A Word on Methods: Recovering the Stories of Black Virginians in the Union Army by William Kurtz

This blog post is one of several that we will publish in 2017 on our Black Virginians in Blue digital project. The project explores the lives of African American men from Albemarle County, Virginia, who served in the USCT. Jonathan White’s piece on James T. S. Taylor was our first blog entry on the subject.
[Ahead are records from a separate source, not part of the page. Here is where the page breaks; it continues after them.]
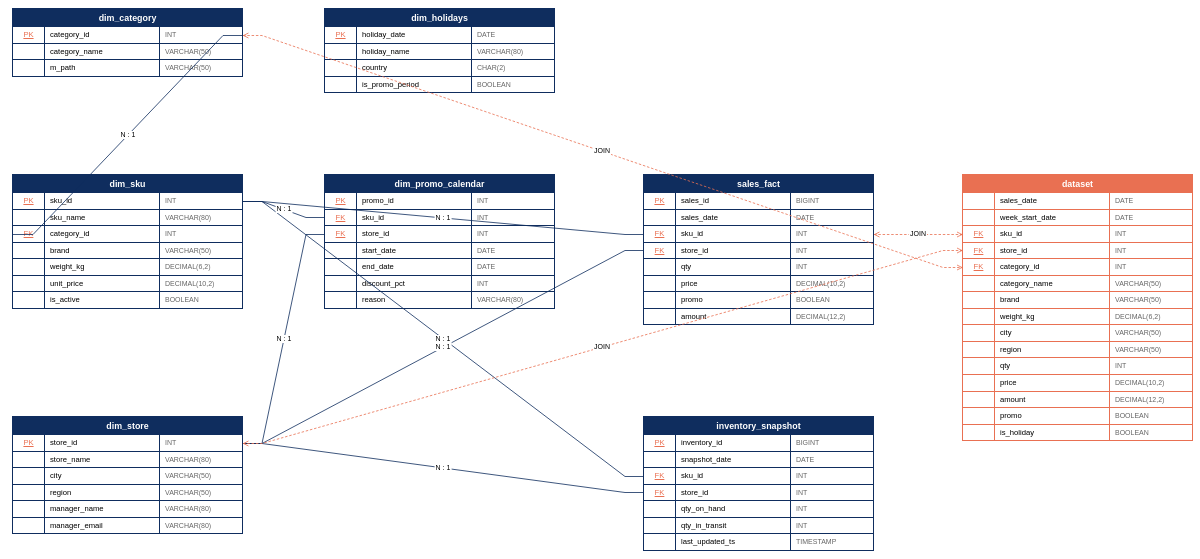
<!DOCTYPE html>
<html lang="en">
<head>
<meta charset="utf-8">
<title>Sales data model</title>
<style>
:root{--navy:#0f2d5e;--coral:#e97052;--ink:#000;--muted:#666;--paper:#fff}
*{box-sizing:border-box;margin:0}
body{width:1200px;height:559px;overflow:hidden;background:var(--paper);font-family:"Liberation Sans",Arial,sans-serif;color:var(--ink)}
.diagram{position:relative;width:1200px;height:559px;overflow:hidden}
.entity{--tone:var(--navy);position:absolute;left:var(--x);top:var(--y);width:231px;border:solid var(--tone);border-width:0 1px}
.entity.result{--tone:var(--coral)}
.entity h2{height:19px;margin:0 -1px;background:var(--tone);color:var(--paper);font-size:8.9px;line-height:20px;text-align:center}
.row{display:grid;grid-template-columns:32px 115px 1fr;height:16.55px;border-bottom:1px solid var(--tone);line-height:16px;font-size:7.65px;white-space:nowrap}
.row>*{padding-left:5px}
.row b{padding:0;font-weight:400;text-align:center;color:var(--coral);text-decoration:underline;border-right:1px solid var(--tone)}
.row span{border-right:1px solid var(--tone)}
.row i{font-style:normal;font-size:7px;color:var(--muted)}
.links{position:absolute;left:0;top:0;fill:none;stroke-width:.8}
.relations{stroke:var(--navy)}
.joins{stroke:var(--coral)}
.dashed{stroke-dasharray:2.5 1.8}
.label{position:absolute;left:var(--x);top:var(--y);transform:translate(-50%,-50%);padding:0 1px;background:var(--paper);font-size:7px;line-height:8px;white-space:nowrap}
</style>
</head>
<body>
<main class="diagram">

<section class="entity" style="--x:12px;--y:8px"><h2>dim_category</h2>
<div class="row"><b>PK</b><span>category_id</span><i>INT</i></div>
<div class="row"><b></b><span>category_name</span><i>VARCHAR(50)</i></div>
<div class="row"><b></b><span>m_path</span><i>VARCHAR(50)</i></div>
</section>

<section class="entity" style="--x:324px;--y:8px"><h2>dim_holidays</h2>
<div class="row"><b>PK</b><span>holiday_date</span><i>DATE</i></div>
<div class="row"><b></b><span>holiday_name</span><i>VARCHAR(80)</i></div>
<div class="row"><b></b><span>country</span><i>CHAR(2)</i></div>
<div class="row"><b></b><span>is_promo_period</span><i>BOOLEAN</i></div>
</section>

<section class="entity" style="--x:12px;--y:174px"><h2>dim_sku</h2>
<div class="row"><b>PK</b><span>sku_id</span><i>INT</i></div>
<div class="row"><b></b><span>sku_name</span><i>VARCHAR(80)</i></div>
<div class="row"><b>FK</b><span>category_id</span><i>INT</i></div>
<div class="row"><b></b><span>brand</span><i>VARCHAR(50)</i></div>
<div class="row"><b></b><span>weight_kg</span><i>DECIMAL(6,2)</i></div>
<div class="row"><b></b><span>unit_price</span><i>DECIMAL(10,2)</i></div>
<div class="row"><b></b><span>is_active</span><i>BOOLEAN</i></div>
</section>

<section class="entity" style="--x:324px;--y:174px"><h2>dim_promo_calendar</h2>
<div class="row"><b>PK</b><span>promo_id</span><i>INT</i></div>
<div class="row"><b>FK</b><span>sku_id</span><i>INT</i></div>
<div class="row"><b>FK</b><span>store_id</span><i>INT</i></div>
<div class="row"><b></b><span>start_date</span><i>DATE</i></div>
<div class="row"><b></b><span>end_date</span><i>DATE</i></div>
<div class="row"><b></b><span>discount_pct</span><i>INT</i></div>
<div class="row"><b></b><span>reason</span><i>VARCHAR(80)</i></div>
</section>

<section class="entity" style="--x:643px;--y:174px"><h2>sales_fact</h2>
<div class="row"><b>PK</b><span>sales_id</span><i>BIGINT</i></div>
<div class="row"><b></b><span>sales_date</span><i>DATE</i></div>
<div class="row"><b>FK</b><span>sku_id</span><i>INT</i></div>
<div class="row"><b>FK</b><span>store_id</span><i>INT</i></div>
<div class="row"><b></b><span>qty</span><i>INT</i></div>
<div class="row"><b></b><span>price</span><i>DECIMAL(10,2)</i></div>
<div class="row"><b></b><span>promo</span><i>BOOLEAN</i></div>
<div class="row"><b></b><span>amount</span><i>DECIMAL(12,2)</i></div>
</section>

<section class="entity result" style="--x:962px;--y:174px"><h2>dataset</h2>
<div class="row"><b></b><span>sales_date</span><i>DATE</i></div>
<div class="row"><b></b><span>week_start_date</span><i>DATE</i></div>
<div class="row"><b>FK</b><span>sku_id</span><i>INT</i></div>
<div class="row"><b>FK</b><span>store_id</span><i>INT</i></div>
<div class="row"><b>FK</b><span>category_id</span><i>INT</i></div>
<div class="row"><b></b><span>category_name</span><i>VARCHAR(50)</i></div>
<div class="row"><b></b><span>brand</span><i>VARCHAR(50)</i></div>
<div class="row"><b></b><span>weight_kg</span><i>DECIMAL(6,2)</i></div>
<div class="row"><b></b><span>city</span><i>VARCHAR(50)</i></div>
<div class="row"><b></b><span>region</span><i>VARCHAR(50)</i></div>
<div class="row"><b></b><span>qty</span><i>INT</i></div>
<div class="row"><b></b><span>price</span><i>DECIMAL(10,2)</i></div>
<div class="row"><b></b><span>amount</span><i>DECIMAL(12,2)</i></div>
<div class="row"><b></b><span>promo</span><i>BOOLEAN</i></div>
<div class="row"><b></b><span>is_holiday</span><i>BOOLEAN</i></div>
</section>

<section class="entity" style="--x:12px;--y:416px"><h2>dim_store</h2>
<div class="row"><b>PK</b><span>store_id</span><i>INT</i></div>
<div class="row"><b></b><span>store_name</span><i>VARCHAR(80)</i></div>
<div class="row"><b></b><span>city</span><i>VARCHAR(50)</i></div>
<div class="row"><b></b><span>region</span><i>VARCHAR(50)</i></div>
<div class="row"><b></b><span>manager_name</span><i>VARCHAR(80)</i></div>
<div class="row"><b></b><span>manager_email</span><i>VARCHAR(80)</i></div>
</section>

<section class="entity" style="--x:643px;--y:416px"><h2>inventory_snapshot</h2>
<div class="row"><b>PK</b><span>inventory_id</span><i>BIGINT</i></div>
<div class="row"><b></b><span>snapshot_date</span><i>DATE</i></div>
<div class="row"><b>FK</b><span>sku_id</span><i>INT</i></div>
<div class="row"><b>FK</b><span>store_id</span><i>INT</i></div>
<div class="row"><b></b><span>qty_on_hand</span><i>INT</i></div>
<div class="row"><b></b><span>qty_in_transit</span><i>INT</i></div>
<div class="row"><b></b><span>last_updated_ts</span><i>TIMESTAMP</i></div>
</section>

<svg class="links" width="1200" height="559" viewBox="0 0 1200 559" aria-hidden="true">
<defs>
<path id="arrow" d="M-5 -2.5L0 0L-5 2.5"/>
</defs>
<g class="relations">
<polyline points="13,234.5 33,234.5 223,35.5 243,35.5"/>
<polyline points="243,201.5 262,201.5 306,217.5 325,217.5"/>
<polyline points="243,443.5 262,443.5 306,234.5 325,234.5"/>
<polyline points="243,201.5 262,201.5 625,234.5 644,234.5"/>
<polyline points="243,443.5 262,443.5 625,250.5 644,250.5"/>
<polyline points="243,201.5 262,201.5 625,476.5 644,476.5"/>
<polyline points="243,443.5 262,443.5 625,492.5 644,492.5"/>
</g>
<g class="joins">
<g class="dashed">
<polyline points="243,35.5 262,35.5 943,267.5 962,267.5"/>
<polyline points="874,234.5 962,234.5"/>
<polyline points="243,443.5 262,443.5 943,250.5 962,250.5"/>
</g>
<use href="#arrow" transform="translate(243.5 35.5) scale(-1 1)"/>
<use href="#arrow" transform="translate(874.5 234.5) scale(-1 1)"/>
<use href="#arrow" transform="translate(243.5 443.5) scale(-1 1)"/>
<use href="#arrow" x="962" y="234.5"/>
<use href="#arrow" x="962" y="250.5"/>
<use href="#arrow" x="962" y="267.5"/>
</g>
</svg>

<span class="label" style="--x:128px;--y:135px">N : 1</span>
<span class="label" style="--x:284px;--y:209px">N : 1</span>
<span class="label" style="--x:284px;--y:339px">N : 1</span>
<span class="label" style="--x:443px;--y:218px">N : 1</span>
<span class="label" style="--x:443px;--y:339px">N : 1</span>
<span class="label" style="--x:443px;--y:347px">N : 1</span>
<span class="label" style="--x:443px;--y:468px">N : 1</span>
<span class="label" style="--x:602px;--y:151px">JOIN</span>
<span class="label" style="--x:918px;--y:234px">JOIN</span>
<span class="label" style="--x:602px;--y:347px">JOIN</span>
</main>
</body>
</html>
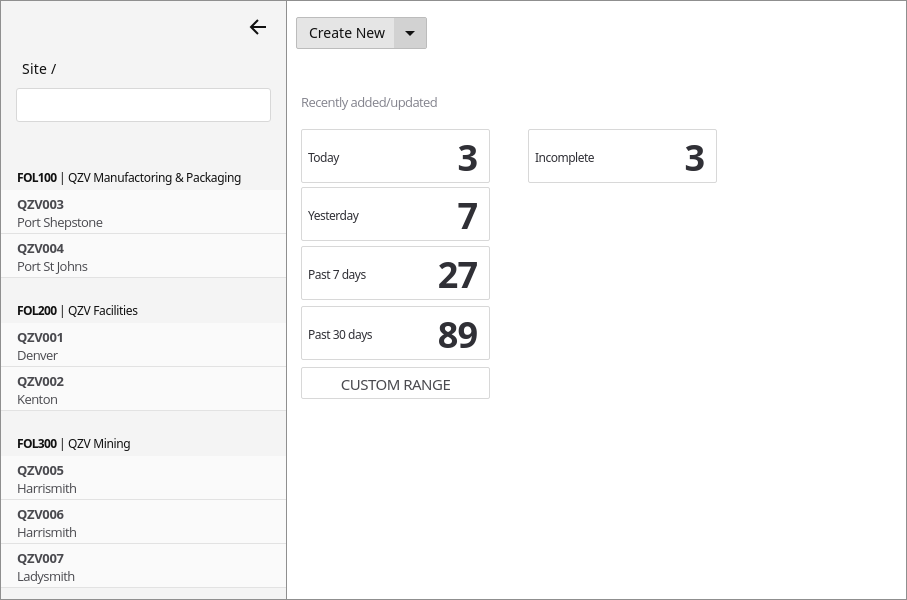
<!DOCTYPE html>
<html lang="en">
<head>
<meta charset="utf-8">
<title>Site records dashboard</title>
<style>
:root {
  --frame: #8f8f8f;
  --sidebar: #f4f4f4;
  --row: #fafafa;
  --rule: #e2e2e2;
  --card-line: #d8d8d8;
  --white: #ffffff;
  --black: #111111;
  --ink: #303036;
  --site-ink: #4a4a4f;
  --muted: #83838d;
  --button: #e5e5e5;
  --button-menu: #d2d2d2;
  --button-line: #bcbcbc;
}
* { box-sizing: border-box; margin: 0; padding: 0; }
html, body { width: 907px; height: 600px; overflow: hidden; background: var(--white); }
body { font-family: "Noto Sans", "Open Sans", sans-serif; color: var(--black); }
a { color: inherit; text-decoration: none; }
ul { list-style: none; }
.app {
  display: grid;
  grid-template-columns: 286px 1fr;
  width: 907px;
  height: 600px;
  border: 1px solid var(--frame);
  overflow: hidden;
}

.sidebar { background: var(--sidebar); border-right: 1px solid var(--frame); }
.collapse { display: flex; justify-content: flex-end; height: 52px; padding: 16px 18px 0 0; }
.collapse svg { display: block; width: 20px; height: 20px; }
.filter { height: 92px; padding: 6px 15px 0; }
.filter-label { padding-left: 6px; font-size: 14px; line-height: 20px; letter-spacing: 0.2px; }
.filter-box {
  height: 34px;
  margin-top: 9px;
  background: var(--white);
  border: 1px solid var(--card-line);
  border-radius: 3px;
}
.folder-title {
  height: 45px;
  padding: 20px 16px 0;
  font-size: 12px;
  font-weight: 400;
  line-height: 25px;
  letter-spacing: -0.35px;
  white-space: nowrap;
}
.folder-title b { font-weight: 600; letter-spacing: -0.7px; }
.site {
  display: block;
  height: 44px;
  padding: 5px 16px 0;
  background: var(--row);
  border-bottom: 1px solid var(--rule);
  color: var(--site-ink);
  font-size: 13px;
}
.site-code { display: block; font-weight: 600; line-height: 18px; letter-spacing: -0.3px; }
.site-place { display: block; font-family: "Open Sans", "Noto Sans", sans-serif; line-height: 19px; letter-spacing: -0.55px; }

.content { padding: 16px 9px 0; background: var(--white); }
.create {
  display: flex;
  width: 131px;
  height: 32px;
  border: 1px solid var(--button-line);
  border-radius: 2px;
  background: var(--button);
  font-size: 14px;
  line-height: 30px;
}
.create-label { flex: 1; padding-left: 12px; white-space: nowrap; }
.create-menu { display: flex; align-items: center; justify-content: center; width: 32px; background: var(--button-menu); }
.create-menu svg { display: block; width: 10px; height: 6px; margin-top: 2px; }
.recent { padding: 43px 5px 0; }
.recent-title {
  height: 37px;
  color: var(--muted);
  font-family: "Open Sans", "Noto Sans", sans-serif;
  font-size: 13px;
  font-weight: 400;
  line-height: 20px;
  letter-spacing: -0.57px;
}
.cards { display: grid; grid-template-columns: 189px 189px; column-gap: 38px; align-items: start; }
.card {
  display: flex;
  align-items: center;
  justify-content: space-between;
  height: 54px;
  padding: 2px 12px 0 6px;
  border: 1px solid var(--card-line);
  border-radius: 2px;
  color: var(--ink);
}
.card-label { font-size: 12px; letter-spacing: -0.5px; }
.card-count { padding-top: 2px; font-size: 36px; font-weight: 600; line-height: 48px; letter-spacing: -1px; }
.yesterday { margin-top: 4px; }
.week { margin-top: 5px; }
.month { margin-top: 6px; }
.custom-range {
  display: block;
  height: 32px;
  margin-top: 7px;
  border: 1px solid var(--card-line);
  border-radius: 2px;
  color: var(--site-ink);
  font-size: 15px;
  line-height: 32px;
  letter-spacing: -0.5px;
  text-align: center;
}
</style>
</head>
<body>
<div class="app">
  <aside class="sidebar">
    <div class="collapse">
      <a href="#" aria-label="Collapse sidebar">
        <svg viewBox="0 0 20 20" fill="none" stroke="currentColor" stroke-width="2"><path d="M18 10H3M10 3L3 10l7 7"/></svg>
      </a>
    </div>
    <div class="filter">
      <p class="filter-label">Site /</p>
      <div class="filter-box"></div>
    </div>
    <nav>
      <section>
        <h2 class="folder-title"><b>FOL100</b> | QZV Manufactoring &amp; Packaging</h2>
        <ul>
          <li><a class="site" href="#"><span class="site-code">QZV003</span><span class="site-place">Port Shepstone</span></a></li>
          <li><a class="site" href="#"><span class="site-code">QZV004</span><span class="site-place">Port St Johns</span></a></li>
        </ul>
      </section>
      <section>
        <h2 class="folder-title"><b>FOL200</b> | QZV Facilities</h2>
        <ul>
          <li><a class="site" href="#"><span class="site-code">QZV001</span><span class="site-place">Denver</span></a></li>
          <li><a class="site" href="#"><span class="site-code">QZV002</span><span class="site-place">Kenton</span></a></li>
        </ul>
      </section>
      <section>
        <h2 class="folder-title"><b>FOL300</b> | QZV Mining</h2>
        <ul>
          <li><a class="site" href="#"><span class="site-code">QZV005</span><span class="site-place">Harrismith</span></a></li>
          <li><a class="site" href="#"><span class="site-code">QZV006</span><span class="site-place">Harrismith</span></a></li>
          <li><a class="site" href="#"><span class="site-code">QZV007</span><span class="site-place">Ladysmith</span></a></li>
        </ul>
      </section>
    </nav>
  </aside>

  <main class="content">
    <a class="create" href="#">
      <span class="create-label">Create New</span>
      <span class="create-menu"><svg viewBox="0 0 10 6"><polygon points="0,0 10,0 5,5" fill="currentColor"/></svg></span>
    </a>
    <section class="recent">
      <h1 class="recent-title">Recently added/updated</h1>
      <div class="cards">
        <div class="periods">
          <a class="card" href="#"><span class="card-label">Today</span><span class="card-count">3</span></a>
          <a class="card yesterday" href="#"><span class="card-label">Yesterday</span><span class="card-count">7</span></a>
          <a class="card week" href="#"><span class="card-label">Past 7 days</span><span class="card-count">27</span></a>
          <a class="card month" href="#"><span class="card-label">Past 30 days</span><span class="card-count">89</span></a>
          <a class="custom-range" href="#">CUSTOM RANGE</a>
        </div>
        <a class="card" href="#"><span class="card-label">Incomplete</span><span class="card-count">3</span></a>
      </div>
    </section>
  </main>
</div>
</body>
</html>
The publication of Civil War soldiers and sailors databases online has been a major boon to genealogists for years. Civil War scholars also can benefit from these digital resources available at subscription and free sites. For example, compiled military service records can be downloaded from Ancestry.com and its subsidiary site, Fold3.com. These records are important for recreating a soldier’s army career and also list important biographical information such as height, age, place of enlistment, birthplace, and rank. In some cases, these records indicate whether or not African American Union soldiers were freemen or slaves when they enlisted.  For our forthcoming Black Virginians in Blue digital project, I used digital resources to make substantial progress in researching the lives of black Union soldiers from Albemarle County, Virginia, prior to making a research trip to the National Archives in Washington, DC.

The full article can be viewed on the John L. Nau II Center for Civil War History blog.